All this information helps to build up data in order to strengthen the campaign.
Figure 4.3 Table Showing Data Used to Determine the Success of an Affiliate Campaign
What data would need to be collected? Does this differ for different types of affiliate marketing? Think of e-mail marketing versus PPC (pay per click), for example.
Affiliates will use this information to determine the success of their marketing efforts. Remember that affiliates invest money into marketing various merchants, and they only get rewarded on commission. An affiliate will use the above information to determine whether or not to promote a merchant and how much they should invest in promoting a particular merchant.
Merchants can use the information on their campaign to determine how best to optimize. For example, if a particular type of banner seems to do better than others, they could use that to improve other banners that they offer.
How Long Does a Cookie Last?
If you follow the steps mentioned above to see what cookies have been set on your browser, you’ll notice that there are a lot of different expiration periods for cookies. Cookies are not just used for affiliate marketing. They are also used to store information so that a Web site “remembers” who you are next time you visit it. The domain owner gets to determine the length of time a cookie should last. This is called the cookie periodThe length of time a cookie should last, often set by the merchant..
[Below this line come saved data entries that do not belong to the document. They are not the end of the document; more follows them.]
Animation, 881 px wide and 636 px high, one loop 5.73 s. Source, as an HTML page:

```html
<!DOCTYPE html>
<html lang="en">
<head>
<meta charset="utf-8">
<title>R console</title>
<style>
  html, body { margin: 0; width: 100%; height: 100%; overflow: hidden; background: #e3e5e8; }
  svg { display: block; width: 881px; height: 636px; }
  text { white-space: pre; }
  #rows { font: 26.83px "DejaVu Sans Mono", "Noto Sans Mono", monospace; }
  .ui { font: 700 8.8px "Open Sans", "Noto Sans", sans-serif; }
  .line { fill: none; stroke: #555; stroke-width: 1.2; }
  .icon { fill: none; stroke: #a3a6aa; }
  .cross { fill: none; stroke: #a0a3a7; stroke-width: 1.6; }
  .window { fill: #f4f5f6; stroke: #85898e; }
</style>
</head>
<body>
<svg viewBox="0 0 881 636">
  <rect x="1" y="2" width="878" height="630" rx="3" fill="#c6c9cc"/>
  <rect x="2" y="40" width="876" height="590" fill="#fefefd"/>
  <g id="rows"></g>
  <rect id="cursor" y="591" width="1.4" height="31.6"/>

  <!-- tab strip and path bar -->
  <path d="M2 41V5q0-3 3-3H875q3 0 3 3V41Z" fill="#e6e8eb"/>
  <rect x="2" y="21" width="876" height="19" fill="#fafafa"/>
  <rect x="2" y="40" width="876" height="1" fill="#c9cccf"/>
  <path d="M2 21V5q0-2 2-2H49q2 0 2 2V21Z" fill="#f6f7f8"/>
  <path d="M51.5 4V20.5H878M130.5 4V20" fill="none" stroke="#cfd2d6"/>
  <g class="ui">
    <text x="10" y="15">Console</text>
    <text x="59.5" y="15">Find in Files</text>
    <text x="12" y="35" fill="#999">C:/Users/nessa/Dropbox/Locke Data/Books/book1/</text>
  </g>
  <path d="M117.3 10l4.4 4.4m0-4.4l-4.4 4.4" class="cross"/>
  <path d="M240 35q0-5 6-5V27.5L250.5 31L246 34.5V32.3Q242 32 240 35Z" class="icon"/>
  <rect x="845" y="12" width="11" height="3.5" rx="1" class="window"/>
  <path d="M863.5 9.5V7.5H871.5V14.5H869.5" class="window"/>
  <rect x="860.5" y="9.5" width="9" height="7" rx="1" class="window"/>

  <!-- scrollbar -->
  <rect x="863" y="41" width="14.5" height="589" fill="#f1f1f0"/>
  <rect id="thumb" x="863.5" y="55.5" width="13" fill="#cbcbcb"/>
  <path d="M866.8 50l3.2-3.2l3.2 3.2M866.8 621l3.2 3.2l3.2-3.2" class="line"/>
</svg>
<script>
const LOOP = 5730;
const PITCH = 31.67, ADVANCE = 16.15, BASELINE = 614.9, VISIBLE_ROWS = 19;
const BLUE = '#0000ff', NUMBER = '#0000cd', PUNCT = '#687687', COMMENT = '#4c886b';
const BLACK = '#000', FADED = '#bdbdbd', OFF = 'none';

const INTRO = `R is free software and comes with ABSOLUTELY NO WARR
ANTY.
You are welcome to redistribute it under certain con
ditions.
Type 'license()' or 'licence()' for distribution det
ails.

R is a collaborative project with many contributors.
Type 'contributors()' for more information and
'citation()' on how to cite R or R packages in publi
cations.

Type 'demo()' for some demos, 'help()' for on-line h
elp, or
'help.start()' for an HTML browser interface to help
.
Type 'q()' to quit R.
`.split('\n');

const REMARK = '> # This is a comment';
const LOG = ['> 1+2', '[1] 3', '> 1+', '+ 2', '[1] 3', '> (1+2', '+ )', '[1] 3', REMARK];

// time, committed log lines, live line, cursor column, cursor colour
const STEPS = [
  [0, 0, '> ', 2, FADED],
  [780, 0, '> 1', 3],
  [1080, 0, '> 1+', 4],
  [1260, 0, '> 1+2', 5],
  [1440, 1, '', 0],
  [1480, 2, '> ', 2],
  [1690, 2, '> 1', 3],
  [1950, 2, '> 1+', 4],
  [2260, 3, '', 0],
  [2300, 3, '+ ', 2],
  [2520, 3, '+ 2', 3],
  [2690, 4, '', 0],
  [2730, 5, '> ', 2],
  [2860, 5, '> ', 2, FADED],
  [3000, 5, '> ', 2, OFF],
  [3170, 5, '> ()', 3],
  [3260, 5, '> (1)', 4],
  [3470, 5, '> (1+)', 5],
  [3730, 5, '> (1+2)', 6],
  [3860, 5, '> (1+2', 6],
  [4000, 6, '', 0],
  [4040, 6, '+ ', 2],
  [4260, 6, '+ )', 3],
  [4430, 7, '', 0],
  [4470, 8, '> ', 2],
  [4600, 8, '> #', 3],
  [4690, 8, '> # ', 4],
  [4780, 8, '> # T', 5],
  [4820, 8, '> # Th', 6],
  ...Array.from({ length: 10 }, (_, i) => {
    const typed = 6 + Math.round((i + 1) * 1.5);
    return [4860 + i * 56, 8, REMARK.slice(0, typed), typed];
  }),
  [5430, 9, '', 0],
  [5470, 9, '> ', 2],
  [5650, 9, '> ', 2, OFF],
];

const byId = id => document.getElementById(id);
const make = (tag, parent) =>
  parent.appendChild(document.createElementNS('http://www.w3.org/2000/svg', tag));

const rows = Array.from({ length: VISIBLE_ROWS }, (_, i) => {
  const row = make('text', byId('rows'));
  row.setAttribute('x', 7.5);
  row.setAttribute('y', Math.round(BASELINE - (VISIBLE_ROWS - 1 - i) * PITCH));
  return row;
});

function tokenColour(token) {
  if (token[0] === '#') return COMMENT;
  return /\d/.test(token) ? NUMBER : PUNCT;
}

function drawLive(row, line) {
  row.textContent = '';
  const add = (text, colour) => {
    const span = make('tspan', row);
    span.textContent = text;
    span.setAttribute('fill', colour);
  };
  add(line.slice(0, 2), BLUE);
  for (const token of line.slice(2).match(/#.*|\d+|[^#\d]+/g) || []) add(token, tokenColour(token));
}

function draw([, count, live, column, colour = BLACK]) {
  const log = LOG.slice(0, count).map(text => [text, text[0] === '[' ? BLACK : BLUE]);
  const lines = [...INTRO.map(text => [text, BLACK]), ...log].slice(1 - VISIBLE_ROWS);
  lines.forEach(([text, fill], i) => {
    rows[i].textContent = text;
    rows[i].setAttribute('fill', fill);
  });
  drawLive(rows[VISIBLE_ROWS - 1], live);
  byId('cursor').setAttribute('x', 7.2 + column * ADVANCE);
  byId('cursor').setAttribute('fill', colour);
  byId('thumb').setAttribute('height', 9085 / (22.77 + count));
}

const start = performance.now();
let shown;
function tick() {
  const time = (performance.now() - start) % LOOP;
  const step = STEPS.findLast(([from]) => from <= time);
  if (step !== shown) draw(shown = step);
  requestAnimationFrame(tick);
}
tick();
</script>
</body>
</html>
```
When it comes to affiliate marketing, it is up to the merchant to decide what the cookie period should be. The affiliate is only awarded commission should the desired action take place within the cookie period. Some merchants make the cookie last for the sessionThe session of activity that a user with a unique cookie spends on a Web site during a specified period of time only (i.e., if the user only makes purchases the following day, no commission is rewarded), whereas the standard cookie period for affiliate marketing is thirty to sixty days. Some merchants offer 999-day cookies, or even lifetime cookies.
There are merchants who offer what is called an affiliate lock-inThe first affiliate to refer the customer earns commission on the lifetime of the customer. Every purchase that the customer makes will earn the affiliate commission.. Here, the first affiliate to refer the customer earns commission for as long as the customer remains a customer; every purchase that the customer makes will earn the affiliate commission.
Do you think there is an advantage to a 999-day cookie? What is the difference between a 999-day cookie and a lock-in?
Affiliates tend to prefer a longer cookie period it increases the likelihood of being awarded commission.
- The most essential element to affiliate marketing is tracking. Tracking software places a cookie on a user’s browser when that user clicks on an affiliate link. The cookie period is determined by the merchant. If the user performs the desired action within the cookie period, the affiliate is awarded commission.
- Information collected during tracking includes impressions, clicks, and conversions.
- The original URL (uniform resource locator) should be easily identifiable in the URL used for affiliate tracking.
- Specialized software is used to manage the campaigns.
- Describe the role cookies play in affiliate marketing. Why are they important? Could affiliate marketing work if cookies didn’t exist? What impact would it have on affiliate marketing?
- Do you think there is an advantage to a 999-day cookie? Think of a situation in which you might use one.
- What is the difference between a lifetime cookie and a lock-in cookie? How do you think lock-in cookies affect the commission levels offered by merchants?
- Compare tracking in affiliate marketing to that of e-mail and online advertising. What are the similarities? The differences?